- Up to $10,000 to care for children due to school closure
The last day to be eligible to claim this tax credit was March 31, 2021. As a result, this tax credit was totally eliminated in 2022.
For self-employed business people that were out sick with Covid in 2022, there is no tax relief to help offset lost income.
It's important to remember that if you sold stocks, crypto, or NFTs last year, you're going to owe taxes on your gains. And if you went all in on meme stocks and knocked it out of the park, those gains can be very large.
When you have investment gains, you pay capital gains taxes. Here are the capital gains tax rates. If your gains were from investments held less than a year, you pay the short term rate. If you held it longer than a year, the long term rate.
Note: Remember, you only pay taxes when you sell. If you haven't sold, you don't pay taxes. You can also do what's called "Tax Loss Harvesting", which is where you sell losses to offset capital gains.
Some states may have offered additional stimulus checks or even gas tax or inflation refunds. These new stimulus programs may or may not be taxable. On the state level, these payments should not be taxable, but federally, they may be.
Second, more Americans have been getting unemployment benefits this year. If you're getting the full amount, contact your state’s Unemployment Benefit office to have them start withholding taxes. Otherwise, you may find yourself in a similar situation again next year.
Finally, many student loan borrowers have been getting loan forgiveness this year. While the blanket student loan forgiveness program is on hold due to lawsuits, there are still other initiatives like PSLF. These programs are tax-free federally, but may have state tax issues. Learn more about student loan forgiveness and taxes here.
Depending on your tax situation, it's possible that you could be losing upwards of $18,500 in tax credits. While some of these are not going to impact all tax filers, many low and middle-income families will see a sizable reduction in their tax refund compared to last year.
It will be even worse for families that swing from a tax refund to potentially owing on your taxes.
If you find yourself owing money to the IRS that you can’t afford, speak to a tax professional. Beyond addressing your current situation, you'll want to resolve the underlying issues to avoid future unpleasant tax surprises.
Robert Farrington is America’s Millennial Money Expert® and America’s Student Loan Debt Expert™, and the founder of The College Investor, a personal finance site dedicated to helping millennials escape student loan debt to start investing and building wealth for the future. You can learn more about him on the About Page or on his personal site RobertFarrington.com.

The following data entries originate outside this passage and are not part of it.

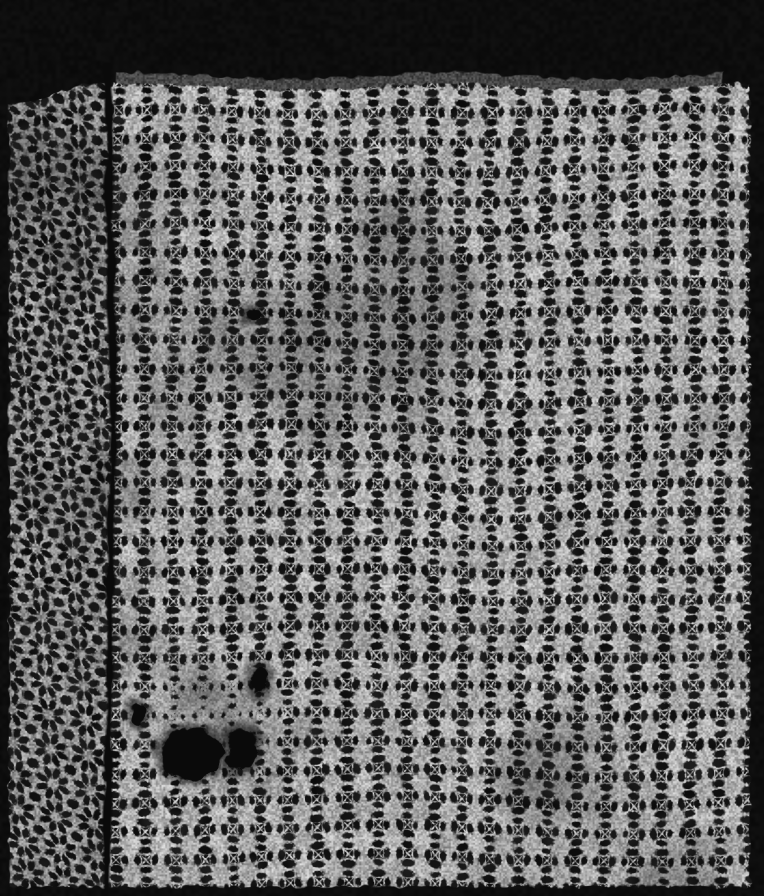
This pattern is drawn by a Shadertoy shader. Its source:

```glsl
// Worn openwork lace on black: star blocks in a 22 by 28 lattice, parted by
// rings of oval eyelets about small crossed nets, with a folded strip at the left.
// Distance functions cut the holes; noise warps, stains, tears and grains the cloth.

const vec2 LACE_CELL = vec2(0.03214, 0.0320);
const vec2 FOLD_CELL = vec2(0.0410, 0.0370);
const vec2 CLOTH_MIN = vec2(0.0105, 0.0104);
const float CLOTH_RIGHT = 0.837;
const float LACE_LEFT = 0.130;

float hash(vec2 p) {
    vec3 q = fract(p.xyx * vec3(0.1031, 0.1030, 0.0973));
    q += dot(q, q.yzx + 33.33);
    return fract((q.x + q.y) * q.z);
}

float noise(vec2 p) {
    vec2 i = floor(p), f = fract(p);
    f = f * f * (3.0 - 2.0 * f);
    return mix(mix(hash(i), hash(i + vec2(1, 0)), f.x),
               mix(hash(i + vec2(0, 1)), hash(i + vec2(1, 1)), f.x), f.y);
}

float fbm(vec2 p) {
    float sum = 0.0, amp = 0.5;
    for (int i = 0; i < 4; i++) {
        sum += amp * noise(p);
        p = p * 2.03 + 17.1;
        amp *= 0.5;
    }
    return sum / 0.9375;
}

float ellipse(vec2 p, vec2 radii) {
    return (length(p / radii) - 1.0) * min(radii.x, radii.y);
}

vec2 rotate(vec2 p, float a) {
    float c = cos(a), s = sin(a);
    return vec2(c * p.x - s * p.y, s * p.x + c * p.y);
}

// Offset from the nearest lattice copy of a point given in cell units
vec2 cellOffset(vec2 g, vec2 centre, vec2 cell) {
    return (fract(g - centre + 0.5) - 0.5) * cell;
}

// One eyelet per cell, each with its own tilt and size
float eyelet(vec2 g, vec2 centre, vec2 radii) {
    vec2 id = floor(g - centre + 0.5) + centre * 37.0;
    vec2 q = cellOffset(g, centre, LACE_CELL);
    q += (vec2(hash(id + 5.1), hash(id + 9.7)) - 0.5) * 0.0014;
    q = rotate(q, (hash(id) - 0.5) * 0.5);
    return ellipse(q, radii * (0.82 + 0.36 * hash(id + 3.3)));
}

// Centre of a ring: a small window crossed by diagonal threads
float crossedNet(vec2 g) {
    vec2 q = abs(cellOffset(g, vec2(0), LACE_CELL));
    float window = max(q.x - 0.0045, q.y - 0.0050);
    float cross = abs(q.x * 0.74 - q.y * 0.67) - 0.0007;
    return max(window, -min(cross, length(q) - 0.0016));
}

float laceHoles(vec2 g) {
    float d = crossedNet(g);
    for (float side = -1.0; side < 2.0; side += 2.0) {
        d = min(d, eyelet(g, vec2(0.5 + 0.212 * side, 0), vec2(0.0036, 0.0058)));
        d = min(d, eyelet(g, vec2(0, 0.5 + 0.172 * side), vec2(0.0067, 0.0040)));
    }
    return d;
}

// Stretched strip: eight petal holes about each thread star
float foldHoles(vec2 g) {
    float sector = 0.785398;
    vec2 q = cellOffset(g, vec2(0.5), FOLD_CELL);
    float a = mod(atan(q.y, q.x), sector) - 0.5 * sector;
    vec2 petal = length(q) * vec2(cos(a), sin(a)) - vec2(0.0125, 0);
    float d = ellipse(petal, vec2(0.0066, 0.0037));
    return min(d, ellipse(cellOffset(g, vec2(0), FOLD_CELL), vec2(0.0065, 0.0055)));
}

float tears(vec2 p) {
    p += (vec2(fbm(p * 55.0), fbm(p * 55.0 + 40.0)) - 0.5) * 0.018;
    float d = ellipse(p - vec2(0.213, 0.160), vec2(0.034, 0.029));
    d = min(d, ellipse(p - vec2(0.270, 0.163), vec2(0.017, 0.024)));
    d = min(d, ellipse(p - vec2(0.290, 0.241), vec2(0.010, 0.013)));
    d = min(d, ellipse(p - vec2(0.154, 0.203), vec2(0.011, 0.011)));
    return min(d, ellipse(p - vec2(0.284, 0.651), vec2(0.007, 0.007)));
}

void mainImage(out vec4 fragColor, in vec2 fragCoord) {
    vec2 p = fragCoord / iResolution.y;
    float soft = max(0.0013, 0.6 / iResolution.y);
    float grain = noise(p * 480.0) - 0.5;

    // Loose weave distortion
    vec2 warped = p + (vec2(noise(p * 9.0), noise(p * 9.0 + 31.0)) - 0.5) * 0.008;
    warped.y += 0.003 * sin(p.x * 11.0 + p.y * 4.0);

    // Cloth and fold outlines
    float ragged = (noise(p * 130.0) - 0.5) * 0.005;
    float top = 0.903 + 0.004 * cos((p.x - 0.5) * 18.0) - 0.018 * (1.0 - smoothstep(0.01, 0.10, p.x));
    float sides = max(CLOTH_MIN.x - p.x, max(p.x - CLOTH_RIGHT, CLOTH_MIN.y - p.y));
    float outline = max(sides, p.y - top) + ragged;
    float seamX = 0.118 + 0.007 * sin(p.y * 3.1) + 0.004 * (noise(vec2(p.y * 24.0, 2.0)) - 0.5);
    float seam = abs(p.x - seamX) - 0.0035 * (0.5 + noise(vec2(p.y * 40.0, 8.0)));

    // Openwork, closed up where the cloth has matted near the damage
    float matted = 1.0 - smoothstep(0.02, 0.10, length((p - vec2(0.24, 0.19)) * vec2(0.9, 1.1)));
    vec2 laceGrid = (warped - vec2(LACE_LEFT, CLOTH_MIN.y)) / LACE_CELL;
    vec2 foldGrid = (warped + vec2(0.08 * p.y, 0.18 * p.x) - CLOTH_MIN) / FOLD_CELL;
    bool folded = p.x < seamX;
    float holes = folded ? foldHoles(foldGrid) : laceHoles(laceGrid) + 0.0018 * matted;
    holes += grain * 0.0014;
    float torn = tears(p);

    // Thread tone: grain, stains and a little tint per repeat
    float stain = smoothstep(0.48, 0.78, fbm(p * 6.5 + 3.0));
    float tint = hash(floor(folded ? foldGrid : laceGrid)) - 0.5;
    float thread = (folded ? 0.58 : 0.68) + 0.30 * grain + 0.07 * tint;
    thread += 0.10 * (noise(p * 170.0) - 0.5);
    thread *= (1.0 - 0.24 * stain) * (1.0 - 0.45 * matted * fbm(p * 40.0));
    thread *= mix(0.5, 1.0, smoothstep(0.0, 0.012, torn));

    // Layers: black ground, plain hem, lace, seam
    float tone = 0.035 + 0.03 * noise(p * 200.0);
    float hem = max(abs(p.y - top - 0.004) - 0.008, max(LACE_LEFT - p.x, p.x - 0.805)) + ragged;
    tone = mix(tone, 0.28 + 0.2 * grain, 1.0 - smoothstep(-soft, soft, hem));
    float inside = 1.0 - smoothstep(-soft, soft, outline);
    float solid = smoothstep(-soft, soft, min(holes, torn));
    float gap = 0.04 + 0.08 * noise(p * 60.0) * step(0.0, torn);
    tone = mix(tone, mix(gap, thread, solid), inside);
    tone = mix(0.04, tone, smoothstep(-soft, 2.0 * soft, max(seam, p.y - 0.93)));
    fragColor = vec4(vec3(clamp(tone, 0.0, 1.0)), 1.0);
}
```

He regularly writes about investing, student loan debt, and general personal finance topics geared toward anyone wanting to earn more, get out of debt, and start building wealth for the future.
Editor: Claire Tak